is not just about the containers, but the iterators too. And good luck to us
making this play nice and easily without a recursive mutex. A recursive
mutex is essential to do this simply otherwise every interface needs a locked
and unlocked version. The locked and unlocked version approach would be
better though as then you only pay for the lock once.
I have cases where I provide dual interfaces to objects too as they are
sometimes in a application state that allows concurrent access and sometimes
in a different part of the app that is built for speed and is single threaded
and only the non-locking interface is desired. I have MACRO foo to simply
this but it is butt ugly to do that. Perhaps the named parameter interface

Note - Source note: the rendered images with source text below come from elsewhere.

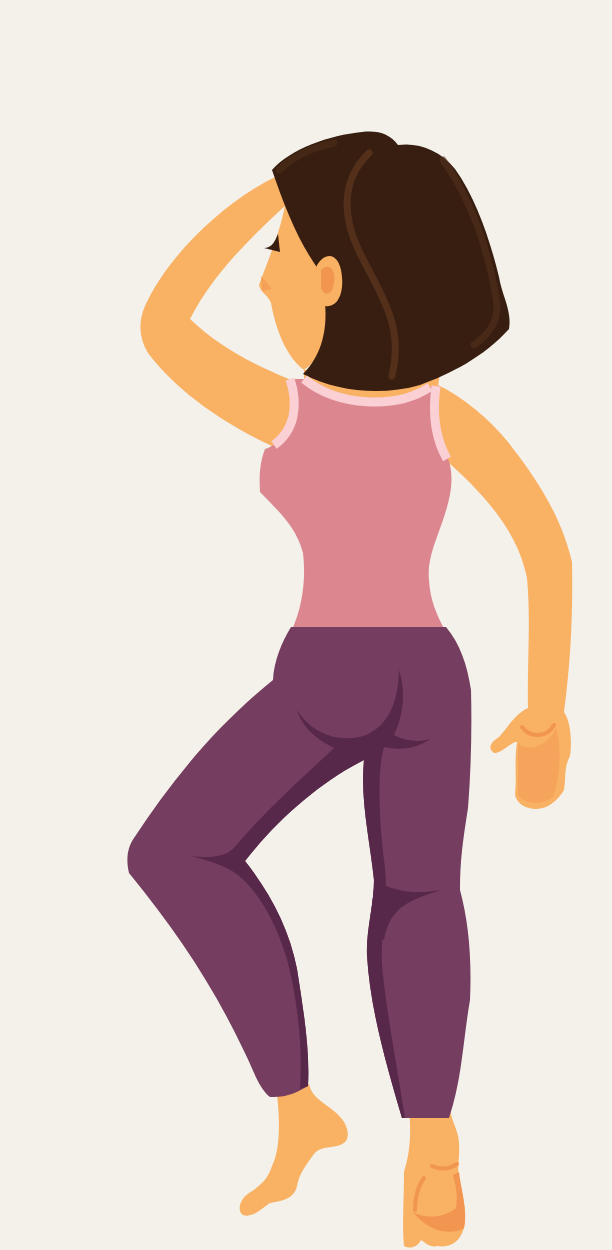
<!DOCTYPE html>
<html lang="en">
<head>
<meta charset="utf-8">
<title>Woman seen from behind</title>
<style>
:root {
  --paper: #f3f1e9;
  --skin: #f9b164;
  --skin-shade: #f29550;
  --hair: #371e11;
  --hair-light: #54301a;
  --top: #dc8790;
  --trim: #fbd0d4;
  --trousers: #753d60;
  --trousers-shade: #57284a;
}
html, body { margin: 0; background: var(--paper); overflow: hidden; }
svg { display: block; width: 612px; height: 1250px; }
.skin { fill: var(--skin); }
.skin-shade { fill: var(--skin-shade); }
.skin-line { fill: none; stroke: var(--skin-shade); stroke-width: 4; stroke-linecap: round; }
.hair { fill: var(--hair); }
.strand { fill: none; stroke: var(--hair-light); stroke-width: 7; stroke-linecap: round; }
.top { fill: var(--top); }
.trim { fill: none; stroke: var(--trim); stroke-width: 9; }
.trousers { fill: var(--trousers); }
.fold { fill: var(--trousers-shade); }
</style>
</head>
<body>
<svg viewBox="0 0 612 1250" role="img" aria-label="Woman seen from behind, shading her eyes with one hand and bending one knee">
  <rect width="612" height="1250" fill="var(--paper)"/>

  <g id="feet">
    <path class="skin" d="M276 1086L309 1084C312 1098 324 1102 335 1112C345 1120 351 1132 346 1141C338 1150 322 1144 314 1154C306 1165 299 1174 297 1186C294 1200 280 1201 270 1203C260 1210 252 1218 243 1215C236 1210 241 1198 249 1193C260 1186 268 1179 272 1166C281 1148 280 1116 276 1086Z"/>
    <path class="skin" d="M409 1108H450C451 1122 459 1130 459 1144C460 1156 457 1166 459 1178C463 1194 467 1214 464 1228C460 1242 450 1248 438 1246C430 1248 426 1243 421 1240C418 1246 411 1250 404 1246C402 1225 404 1200 404 1172C411 1150 411 1130 409 1108Z"/>
    <path class="skin-shade" d="M413 1212C426 1220 446 1217 456 1208C458 1196 456 1186 453 1175L459 1172C461 1190 468 1212 464 1228C452 1236 428 1232 413 1212Z"/>
    <path class="skin-line" d="M432 1166Q445 1172 457 1164M415 1210Q415 1190 424 1178"/>
  </g>

  <g id="right-arm">
    <path class="skin" d="M436 384C465 398 489 419 508 442C536 478 561 515 572 562C573 610 571 660 564 712C571 722 572 742 570 756C564 766 566 778 564 790C558 800 548 809 536 809C527 809 516 804 515 794C517 778 514 764 517 742C510 742 502 754 494 753C487 748 491 742 499 737C508 727 515 714 528 708C527 662 531 620 527 578C518 532 485 494 440 455Z"/>
    <path class="skin-shade" opacity=".45" d="M518 744C530 752 548 746 556 728C562 745 560 780 553 797C542 806 524 804 518 795Z"/>
    <path class="skin-line" d="M522 727C530 738 547 738 554 725"/>
  </g>

  <g id="left-arm">
    <path class="skin" d="M277 176L287 204C250 238 213 274 190 319C218 346 255 366 294 381L292 440L274 447C228 426 178 393 148 353C139 338 138 322 145 306C166 259 220 204 277 176Z"/>
  </g>

  <g id="head">
    <path class="skin" d="M304 370L440 372L436 402C400 416 340 414 304 390Z"/>
    <path class="skin" d="M286 196C284 222 272 250 259 285C260 292 269 296 271 303C276 330 286 356 304 370C318 360 330 345 334 300L330 245Z"/>
    <path class="skin-shade" opacity=".6" d="M261 276L272 289L262 291Z"/>
    <path class="hair" d="M264 248C272 248 275 241 278 234L280 252Q272 250 264 248Z"/>
    <path class="hair" d="M272 170C290 149 330 135 362 132C378 130 390 134 398 145C418 142 440 150 455 169C476 198 490 240 499 277C502 296 512 310 509 329C484 357 450 374 420 385C382 396 338 392 303 374C318 359 328 336 325 303L316 266C297 238 285 208 272 170Z"/>
    <path class="strand" d="M369 153C339 182 344 220 359 251C378 291 405 324 392 376"/>
    <path class="strand" opacity=".6" d="M443 160C472 201 489 251 497 304C498 325 486 336 474 345"/>
    <path class="strand" opacity=".5" d="M279 170Q300 150 334 143"/>
    <path class="skin" d="M316 267C324 252 337 252 341 270C345 290 339 305 329 306C323 307 320 304 319 298Z"/>
    <path class="skin-shade" d="M321 270C332 260 338 275 332 290C328 297 322 293 321 287Z"/>
  </g>

  <g id="tank-top">
    <path class="top" d="M290 379L309 379C338 406 400 408 428 387L440 386C432 416 436 440 449 461C455 482 449 502 443 520C435 543 427 560 429 580C430 600 437 616 446 632H291C303 606 306 578 303 553C296 526 278 511 260 492C259 475 260 462 265 449C292 440 300 410 290 379Z"/>
    <path class="trim" d="M304 379C338 407 397 409 430 387"/>
    <path class="trim" d="M290 379C299 406 294 431 274 445M436 386C432 415 435 438 447 459"/>
  </g>

  <g id="trousers">
    <path class="trousers" d="M291 627H446C460 644 467 664 471 690C472 730 471 770 468 808C463 840 460 860 460 890C468 920 472 955 470 1000C463 1040 462 1080 449 1118H402C388 1070 370 1010 367 955C366 930 374 905 374 880C370 840 360 800 364 760C320 782 277 820 245 861C270 893 289 928 297 969C303 1008 310 1048 308 1086C298 1092 286 1098 270 1097C258 1088 252 1066 243 1049C212 984 177 932 129 873C126 860 127 848 134 838C172 780 216 726 273 680C274 660 282 642 291 627Z"/>
    <path class="fold" d="M297 710C312 734 340 744 366 735C388 725 398 704 399 670C407 695 402 718 394 735C407 742 420 742 430 739C415 750 398 750 384 747C377 770 379 820 384 860C390 900 380 930 382 965C386 1010 396 1060 405 1118L402 1118C388 1070 370 1010 367 955C366 930 374 905 374 880C370 840 360 800 364 760C320 782 277 820 245 861C270 893 289 928 297 969C303 1008 310 1048 308 1086L300 1089C303 1045 297 995 286 956C276 924 260 893 238 875C225 865 207 860 190 856C208 858 224 858 234 848C262 814 300 780 334 748C318 740 303 729 297 710Z"/>
    <path class="fold" d="M375 880C395 893 418 894 441 890C412 900 390 905 384 940L369 930Z"/>
  </g>
</svg>
</body>
</html>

style could be extended to support locking and non-locking interface
generation a bit better than MACRO foo.
Also a type trait should exist that tells you if the size of a type, given the
correct alignment, is atomic w.r.t. to memory access as then no locking is
required to access or set if (and only if) it is sufficiently indpendent to
other state. This is especially useful for the often encountered property
like getters and setters.
I think that hierarchy I drew before is wrong now I think about it. I added
the recursive thing at the spur of the moment and clearly (well to me now)
that is orthogonal in concept.
> > Deadlock becomes a real possibility with such things as the potential
> > ordering of access needs to be constrained. E.g. if you need to lock on
> > two or more objects in the collection then the locks should be required
> > to be accessed in the same order or a scheme where if you are locked and
> > need another object then you may have to give up your lock and attempt
> > then attempt to acquire both, otherwise you're inviting a deadlock.
> I wrote a double-locker once that did this --- it acquired one lock, then
> tried to acquire the second. If that failed, it released the lock it had,
> and then tried again, in the other order. It kept switching orders until it
> had both mutexes locked.
Often doesn't work or come up in practice though as having to give up a lock
means rolling back the work (transaction rollback) and if you need two locks
then you would normally be able to aware of this and acquire them upfront in
the same order. The real answer to this takes you into wait free techniques
and away from locking so there are limits on what we should try and provision